Sunday, May 03, 2015

Process-Driven Trading: Trading With Quality

We often hear that traders should be process driven and strictly follow their process as a way of avoiding psychologically-driven biases and poor trading practices.  This draws upon an analogy between trading and the running of a manufacturing or service business.  In the business setting, you are looking for consistent, high quality.  Variability of output = low quality.  For example, if you're manufacturing a drug, you want the production process to turn out the same pill all the time.  If you're a delivery service, you want consistent on-time delivery--and you standardize each step of the process to make sure that happens.

Essential to process-driven quality control are two ingredients: 1) measurement of outcomes and 2) identification of the activities that consistently generate those outcomes.  In the world of medicine, that has led to a focus on outcome research and the creation of evidence-based treatment protocols that standardize best practices.  If you receive surgery from an evidence-based treatment center, many of the decisions that are made, from the amount and type of anesthesia to the sterility of the operating room and the method of incision, will be laid out as protocols and derived from rigorous, controlled outcome studies.

When traders say that they are "following their process", what they should mean by that is that they have intensively studied what makes them money and what does not; identified their best trading practices; codified these best practices as protocols to follow; and then tracked their fidelity to these evidence-based practices.

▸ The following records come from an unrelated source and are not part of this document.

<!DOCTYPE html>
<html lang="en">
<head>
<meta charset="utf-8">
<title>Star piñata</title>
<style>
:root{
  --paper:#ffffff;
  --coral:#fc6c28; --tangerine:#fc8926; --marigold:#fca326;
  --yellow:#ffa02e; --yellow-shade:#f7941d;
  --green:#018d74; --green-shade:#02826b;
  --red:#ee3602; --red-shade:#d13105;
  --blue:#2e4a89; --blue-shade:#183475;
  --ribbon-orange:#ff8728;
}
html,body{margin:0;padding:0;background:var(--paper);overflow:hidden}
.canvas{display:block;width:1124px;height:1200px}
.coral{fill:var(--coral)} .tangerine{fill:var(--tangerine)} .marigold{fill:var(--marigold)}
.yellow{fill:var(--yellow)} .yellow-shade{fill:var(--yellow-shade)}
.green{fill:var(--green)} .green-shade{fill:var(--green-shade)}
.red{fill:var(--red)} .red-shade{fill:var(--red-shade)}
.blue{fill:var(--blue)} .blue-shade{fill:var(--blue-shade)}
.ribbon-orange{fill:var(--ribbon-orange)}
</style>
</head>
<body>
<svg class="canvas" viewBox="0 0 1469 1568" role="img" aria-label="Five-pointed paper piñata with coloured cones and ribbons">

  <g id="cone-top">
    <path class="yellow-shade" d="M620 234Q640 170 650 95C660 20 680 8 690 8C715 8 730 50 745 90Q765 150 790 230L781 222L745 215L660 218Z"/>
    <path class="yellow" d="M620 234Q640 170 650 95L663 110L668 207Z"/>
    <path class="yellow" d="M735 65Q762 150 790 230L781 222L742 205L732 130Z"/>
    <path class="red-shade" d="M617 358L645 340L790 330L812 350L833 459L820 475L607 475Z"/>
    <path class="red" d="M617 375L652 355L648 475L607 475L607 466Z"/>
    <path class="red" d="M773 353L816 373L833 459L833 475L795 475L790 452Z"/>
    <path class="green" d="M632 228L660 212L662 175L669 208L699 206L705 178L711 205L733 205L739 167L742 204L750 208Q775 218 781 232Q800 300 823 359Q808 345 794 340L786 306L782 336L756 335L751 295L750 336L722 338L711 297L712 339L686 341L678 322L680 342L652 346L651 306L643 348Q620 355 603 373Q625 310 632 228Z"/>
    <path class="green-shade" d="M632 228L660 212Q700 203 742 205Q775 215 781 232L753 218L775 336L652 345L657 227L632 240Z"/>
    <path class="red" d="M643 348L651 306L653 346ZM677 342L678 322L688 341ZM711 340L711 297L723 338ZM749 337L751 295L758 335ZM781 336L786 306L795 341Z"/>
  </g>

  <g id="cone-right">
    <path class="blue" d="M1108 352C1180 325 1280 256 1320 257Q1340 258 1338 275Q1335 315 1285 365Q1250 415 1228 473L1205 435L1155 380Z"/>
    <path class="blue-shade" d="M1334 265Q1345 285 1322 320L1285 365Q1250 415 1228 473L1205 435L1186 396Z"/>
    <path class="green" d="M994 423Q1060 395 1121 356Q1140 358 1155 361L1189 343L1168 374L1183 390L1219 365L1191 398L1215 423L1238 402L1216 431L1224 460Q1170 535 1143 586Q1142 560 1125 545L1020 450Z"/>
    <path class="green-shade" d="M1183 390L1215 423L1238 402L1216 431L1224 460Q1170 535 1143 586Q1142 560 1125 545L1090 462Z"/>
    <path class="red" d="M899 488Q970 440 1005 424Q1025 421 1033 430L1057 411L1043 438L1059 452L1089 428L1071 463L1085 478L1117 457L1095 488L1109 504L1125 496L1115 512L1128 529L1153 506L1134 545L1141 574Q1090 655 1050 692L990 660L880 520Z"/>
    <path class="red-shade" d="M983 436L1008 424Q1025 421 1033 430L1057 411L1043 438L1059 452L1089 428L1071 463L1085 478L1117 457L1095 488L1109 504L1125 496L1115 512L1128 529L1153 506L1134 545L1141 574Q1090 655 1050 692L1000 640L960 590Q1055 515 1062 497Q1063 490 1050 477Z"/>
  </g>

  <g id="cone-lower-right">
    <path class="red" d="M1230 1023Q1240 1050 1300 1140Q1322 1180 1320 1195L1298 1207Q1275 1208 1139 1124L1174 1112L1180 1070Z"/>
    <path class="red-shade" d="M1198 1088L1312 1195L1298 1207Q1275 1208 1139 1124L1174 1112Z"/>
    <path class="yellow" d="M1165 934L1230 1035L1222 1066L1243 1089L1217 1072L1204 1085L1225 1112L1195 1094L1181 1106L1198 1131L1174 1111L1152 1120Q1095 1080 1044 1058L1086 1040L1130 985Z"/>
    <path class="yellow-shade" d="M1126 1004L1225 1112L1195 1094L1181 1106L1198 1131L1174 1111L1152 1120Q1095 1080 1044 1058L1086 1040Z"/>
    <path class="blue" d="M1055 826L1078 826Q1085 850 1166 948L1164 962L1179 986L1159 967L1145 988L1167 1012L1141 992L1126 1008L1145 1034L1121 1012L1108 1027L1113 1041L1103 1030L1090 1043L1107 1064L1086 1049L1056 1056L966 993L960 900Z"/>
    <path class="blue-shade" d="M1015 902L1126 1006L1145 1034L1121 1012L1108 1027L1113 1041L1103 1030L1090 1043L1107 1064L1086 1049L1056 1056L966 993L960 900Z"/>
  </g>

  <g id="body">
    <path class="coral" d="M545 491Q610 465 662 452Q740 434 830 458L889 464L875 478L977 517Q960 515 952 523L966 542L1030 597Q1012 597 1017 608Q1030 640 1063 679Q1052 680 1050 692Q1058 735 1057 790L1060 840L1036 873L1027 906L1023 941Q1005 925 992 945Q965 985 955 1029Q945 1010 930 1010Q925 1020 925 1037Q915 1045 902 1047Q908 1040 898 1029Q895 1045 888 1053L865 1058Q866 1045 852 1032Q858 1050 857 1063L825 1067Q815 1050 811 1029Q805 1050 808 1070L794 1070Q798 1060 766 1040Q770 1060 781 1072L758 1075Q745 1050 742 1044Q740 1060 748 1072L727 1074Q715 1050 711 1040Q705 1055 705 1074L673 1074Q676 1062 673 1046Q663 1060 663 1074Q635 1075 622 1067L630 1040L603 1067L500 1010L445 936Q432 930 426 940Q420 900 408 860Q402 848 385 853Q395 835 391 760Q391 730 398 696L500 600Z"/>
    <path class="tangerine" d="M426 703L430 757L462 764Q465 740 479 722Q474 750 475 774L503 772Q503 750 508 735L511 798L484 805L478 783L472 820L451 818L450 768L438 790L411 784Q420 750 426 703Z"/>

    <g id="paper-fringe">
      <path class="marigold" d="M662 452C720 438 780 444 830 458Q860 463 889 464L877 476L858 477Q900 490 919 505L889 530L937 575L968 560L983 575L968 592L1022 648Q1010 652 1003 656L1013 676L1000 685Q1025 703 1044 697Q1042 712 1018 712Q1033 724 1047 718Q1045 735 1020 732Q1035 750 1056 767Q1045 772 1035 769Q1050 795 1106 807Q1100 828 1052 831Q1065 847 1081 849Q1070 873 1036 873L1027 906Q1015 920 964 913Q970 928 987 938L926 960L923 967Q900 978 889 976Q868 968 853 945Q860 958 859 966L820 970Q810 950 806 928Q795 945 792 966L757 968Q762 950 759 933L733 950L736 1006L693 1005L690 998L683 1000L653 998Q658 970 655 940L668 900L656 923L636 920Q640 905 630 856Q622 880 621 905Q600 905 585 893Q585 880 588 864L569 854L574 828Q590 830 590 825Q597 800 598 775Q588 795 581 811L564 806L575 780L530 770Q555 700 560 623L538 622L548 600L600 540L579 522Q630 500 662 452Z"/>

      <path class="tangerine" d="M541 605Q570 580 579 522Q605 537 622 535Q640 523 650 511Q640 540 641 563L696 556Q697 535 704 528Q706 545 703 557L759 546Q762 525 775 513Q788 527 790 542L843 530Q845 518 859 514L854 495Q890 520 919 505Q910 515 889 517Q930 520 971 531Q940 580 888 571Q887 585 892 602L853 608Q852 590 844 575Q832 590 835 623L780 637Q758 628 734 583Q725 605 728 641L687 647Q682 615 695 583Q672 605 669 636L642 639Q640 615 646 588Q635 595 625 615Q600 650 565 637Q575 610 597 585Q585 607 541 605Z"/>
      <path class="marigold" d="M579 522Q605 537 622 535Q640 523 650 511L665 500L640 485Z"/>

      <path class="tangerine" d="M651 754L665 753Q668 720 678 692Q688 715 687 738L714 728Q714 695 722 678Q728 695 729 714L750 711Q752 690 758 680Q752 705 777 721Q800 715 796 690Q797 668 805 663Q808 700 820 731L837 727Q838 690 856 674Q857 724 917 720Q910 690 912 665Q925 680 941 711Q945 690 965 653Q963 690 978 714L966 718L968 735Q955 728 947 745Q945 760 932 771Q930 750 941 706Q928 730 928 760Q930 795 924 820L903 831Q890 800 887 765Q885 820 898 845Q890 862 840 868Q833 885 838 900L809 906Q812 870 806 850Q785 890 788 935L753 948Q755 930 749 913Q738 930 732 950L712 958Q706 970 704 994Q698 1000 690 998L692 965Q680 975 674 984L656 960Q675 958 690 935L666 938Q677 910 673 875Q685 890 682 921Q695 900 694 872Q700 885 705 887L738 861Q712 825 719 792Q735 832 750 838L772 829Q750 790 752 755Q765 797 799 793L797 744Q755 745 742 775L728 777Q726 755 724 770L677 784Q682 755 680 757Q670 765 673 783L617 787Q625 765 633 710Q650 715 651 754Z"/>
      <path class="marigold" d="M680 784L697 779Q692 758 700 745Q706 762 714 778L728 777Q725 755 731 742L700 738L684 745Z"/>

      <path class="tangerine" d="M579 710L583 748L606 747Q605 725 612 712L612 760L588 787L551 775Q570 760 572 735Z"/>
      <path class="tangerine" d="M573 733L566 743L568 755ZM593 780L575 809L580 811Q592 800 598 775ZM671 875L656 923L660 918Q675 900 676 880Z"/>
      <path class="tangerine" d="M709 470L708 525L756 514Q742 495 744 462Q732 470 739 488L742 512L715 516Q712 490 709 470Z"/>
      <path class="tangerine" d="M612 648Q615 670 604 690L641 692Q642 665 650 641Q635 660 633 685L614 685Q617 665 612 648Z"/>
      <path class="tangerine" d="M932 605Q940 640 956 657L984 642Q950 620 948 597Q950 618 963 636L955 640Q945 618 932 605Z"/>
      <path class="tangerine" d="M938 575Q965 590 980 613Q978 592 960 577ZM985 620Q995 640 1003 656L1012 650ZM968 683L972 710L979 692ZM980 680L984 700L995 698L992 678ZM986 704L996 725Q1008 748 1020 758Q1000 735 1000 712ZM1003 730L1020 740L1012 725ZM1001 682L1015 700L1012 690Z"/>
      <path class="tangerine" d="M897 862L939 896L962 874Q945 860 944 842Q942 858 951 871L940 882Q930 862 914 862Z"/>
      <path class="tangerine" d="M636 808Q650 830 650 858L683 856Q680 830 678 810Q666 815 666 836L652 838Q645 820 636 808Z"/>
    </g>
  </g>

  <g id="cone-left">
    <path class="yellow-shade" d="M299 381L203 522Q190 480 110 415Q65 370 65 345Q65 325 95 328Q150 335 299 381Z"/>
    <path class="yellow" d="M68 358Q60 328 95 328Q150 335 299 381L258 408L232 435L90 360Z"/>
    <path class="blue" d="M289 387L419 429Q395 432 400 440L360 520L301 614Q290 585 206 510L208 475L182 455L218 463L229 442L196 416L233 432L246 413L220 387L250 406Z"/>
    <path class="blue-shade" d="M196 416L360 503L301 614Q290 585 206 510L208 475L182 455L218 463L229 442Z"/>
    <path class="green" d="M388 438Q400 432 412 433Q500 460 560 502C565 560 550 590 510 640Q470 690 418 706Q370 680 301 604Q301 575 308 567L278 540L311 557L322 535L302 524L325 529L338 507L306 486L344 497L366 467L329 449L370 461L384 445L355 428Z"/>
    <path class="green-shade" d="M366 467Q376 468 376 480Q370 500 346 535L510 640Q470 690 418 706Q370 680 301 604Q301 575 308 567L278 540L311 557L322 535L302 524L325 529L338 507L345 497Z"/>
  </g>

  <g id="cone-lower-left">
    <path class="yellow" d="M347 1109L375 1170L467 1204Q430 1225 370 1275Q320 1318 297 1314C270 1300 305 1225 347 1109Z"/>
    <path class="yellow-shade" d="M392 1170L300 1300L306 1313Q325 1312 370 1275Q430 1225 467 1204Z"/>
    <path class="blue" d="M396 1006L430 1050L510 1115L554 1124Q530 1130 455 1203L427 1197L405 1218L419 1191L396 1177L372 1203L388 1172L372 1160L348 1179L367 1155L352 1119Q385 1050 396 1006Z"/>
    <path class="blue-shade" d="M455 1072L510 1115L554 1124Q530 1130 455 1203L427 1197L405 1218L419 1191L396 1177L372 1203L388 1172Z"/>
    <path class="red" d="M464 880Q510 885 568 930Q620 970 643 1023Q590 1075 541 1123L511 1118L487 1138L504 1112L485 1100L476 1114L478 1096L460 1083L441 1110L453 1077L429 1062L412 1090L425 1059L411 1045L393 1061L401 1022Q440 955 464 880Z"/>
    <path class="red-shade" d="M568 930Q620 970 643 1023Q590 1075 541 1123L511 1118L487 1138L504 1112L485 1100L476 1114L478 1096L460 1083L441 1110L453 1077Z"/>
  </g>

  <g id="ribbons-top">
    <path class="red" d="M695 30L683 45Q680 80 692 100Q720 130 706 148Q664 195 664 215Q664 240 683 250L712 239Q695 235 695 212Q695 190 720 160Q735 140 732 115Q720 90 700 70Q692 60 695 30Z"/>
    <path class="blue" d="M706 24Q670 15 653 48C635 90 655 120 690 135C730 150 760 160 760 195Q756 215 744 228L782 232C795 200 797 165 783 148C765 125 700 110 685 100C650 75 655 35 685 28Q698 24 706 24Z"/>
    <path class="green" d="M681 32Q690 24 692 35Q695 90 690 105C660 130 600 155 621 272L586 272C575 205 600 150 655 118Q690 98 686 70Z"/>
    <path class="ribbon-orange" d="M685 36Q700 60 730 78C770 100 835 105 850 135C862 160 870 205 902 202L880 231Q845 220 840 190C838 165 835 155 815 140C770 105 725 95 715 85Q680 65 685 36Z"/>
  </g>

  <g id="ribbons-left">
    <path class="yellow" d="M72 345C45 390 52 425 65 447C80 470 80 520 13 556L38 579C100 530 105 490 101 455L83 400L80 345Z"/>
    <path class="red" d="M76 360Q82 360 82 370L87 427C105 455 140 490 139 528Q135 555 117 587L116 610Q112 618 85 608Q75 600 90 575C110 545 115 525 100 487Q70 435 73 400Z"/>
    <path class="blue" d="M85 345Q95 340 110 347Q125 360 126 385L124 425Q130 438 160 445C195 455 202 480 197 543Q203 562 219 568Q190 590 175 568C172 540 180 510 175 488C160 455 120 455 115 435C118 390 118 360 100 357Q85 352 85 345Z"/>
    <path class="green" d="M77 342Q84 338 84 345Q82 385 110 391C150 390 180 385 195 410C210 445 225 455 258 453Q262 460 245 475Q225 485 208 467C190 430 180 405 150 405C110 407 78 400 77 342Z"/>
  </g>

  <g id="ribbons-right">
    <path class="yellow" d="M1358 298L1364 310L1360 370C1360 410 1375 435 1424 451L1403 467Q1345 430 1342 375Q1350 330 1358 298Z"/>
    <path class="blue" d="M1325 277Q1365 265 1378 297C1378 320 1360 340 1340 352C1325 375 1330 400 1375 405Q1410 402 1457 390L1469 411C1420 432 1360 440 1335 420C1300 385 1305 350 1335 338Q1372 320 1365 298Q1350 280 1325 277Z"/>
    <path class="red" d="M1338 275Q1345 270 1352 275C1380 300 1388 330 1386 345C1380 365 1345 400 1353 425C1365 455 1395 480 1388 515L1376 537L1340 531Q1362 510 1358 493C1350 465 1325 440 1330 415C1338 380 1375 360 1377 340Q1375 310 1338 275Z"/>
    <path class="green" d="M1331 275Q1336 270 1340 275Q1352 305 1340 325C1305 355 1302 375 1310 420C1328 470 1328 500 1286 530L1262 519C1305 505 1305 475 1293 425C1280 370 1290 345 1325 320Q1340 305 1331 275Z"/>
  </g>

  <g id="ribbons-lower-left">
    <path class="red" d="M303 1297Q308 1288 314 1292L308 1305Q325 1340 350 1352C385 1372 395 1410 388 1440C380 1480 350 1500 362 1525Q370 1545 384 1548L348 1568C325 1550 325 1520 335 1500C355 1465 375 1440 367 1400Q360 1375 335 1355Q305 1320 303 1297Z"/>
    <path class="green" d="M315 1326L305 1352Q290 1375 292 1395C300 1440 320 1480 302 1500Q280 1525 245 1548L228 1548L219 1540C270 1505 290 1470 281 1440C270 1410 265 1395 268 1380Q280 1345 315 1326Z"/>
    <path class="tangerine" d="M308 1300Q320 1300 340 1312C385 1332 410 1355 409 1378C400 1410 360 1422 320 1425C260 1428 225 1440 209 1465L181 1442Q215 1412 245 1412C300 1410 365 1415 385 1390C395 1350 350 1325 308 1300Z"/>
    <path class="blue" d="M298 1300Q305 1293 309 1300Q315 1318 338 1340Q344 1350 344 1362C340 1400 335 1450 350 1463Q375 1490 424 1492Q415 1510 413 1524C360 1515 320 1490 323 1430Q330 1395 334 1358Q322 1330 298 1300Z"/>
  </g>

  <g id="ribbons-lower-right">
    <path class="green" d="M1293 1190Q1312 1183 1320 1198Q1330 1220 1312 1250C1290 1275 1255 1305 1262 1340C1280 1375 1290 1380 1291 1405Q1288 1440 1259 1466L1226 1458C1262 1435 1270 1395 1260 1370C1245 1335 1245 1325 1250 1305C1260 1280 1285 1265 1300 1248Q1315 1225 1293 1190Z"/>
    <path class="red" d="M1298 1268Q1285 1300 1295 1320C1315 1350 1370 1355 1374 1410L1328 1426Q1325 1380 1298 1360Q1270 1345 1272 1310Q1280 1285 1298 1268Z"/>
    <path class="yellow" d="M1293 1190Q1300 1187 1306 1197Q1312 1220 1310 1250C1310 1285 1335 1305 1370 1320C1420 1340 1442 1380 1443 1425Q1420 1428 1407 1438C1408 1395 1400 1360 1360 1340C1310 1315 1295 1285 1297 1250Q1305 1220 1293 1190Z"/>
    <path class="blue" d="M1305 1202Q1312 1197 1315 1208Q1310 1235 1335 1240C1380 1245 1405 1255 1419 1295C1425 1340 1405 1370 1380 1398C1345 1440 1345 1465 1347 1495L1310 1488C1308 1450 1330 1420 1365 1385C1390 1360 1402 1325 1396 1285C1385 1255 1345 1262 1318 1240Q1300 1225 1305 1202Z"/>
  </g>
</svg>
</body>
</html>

In other words, a trader who is truly process-driven should demonstrate:

1)  Reliability - They do the same thing in the same situation each time;
2)  Validity - What they do is known to result in greater positive outcomes than following other procedures.

Most traders who speak of being process-driven do not truly track reliability and validity.  When they talk about being process-driven, what they mean is that they follow a routine.  Routines are necessary for quality control, but hardly sufficient.  Rowing a boat in a consistent manner doesn't help if you're headed in the wrong direction.  If traders don't track outcomes, identify the practices that generate favorable outcomes, and *then* ground routines in those practices, they are not trading with quality.

Trading with quality means putting as much time and effort into studying trading performance as studying markets.  The process-driven trader doesn't simply define a routine and follow it blindly.  Rather, process-driven trading means that you identify and understand what works and then systematically become more consistent in executing that.

Would you fly an airline that operated with the same quality control as you demonstrate in your trading?  

It's all about doing things right and doing the right things.

Further Reading:  Quality, Minds, and Markets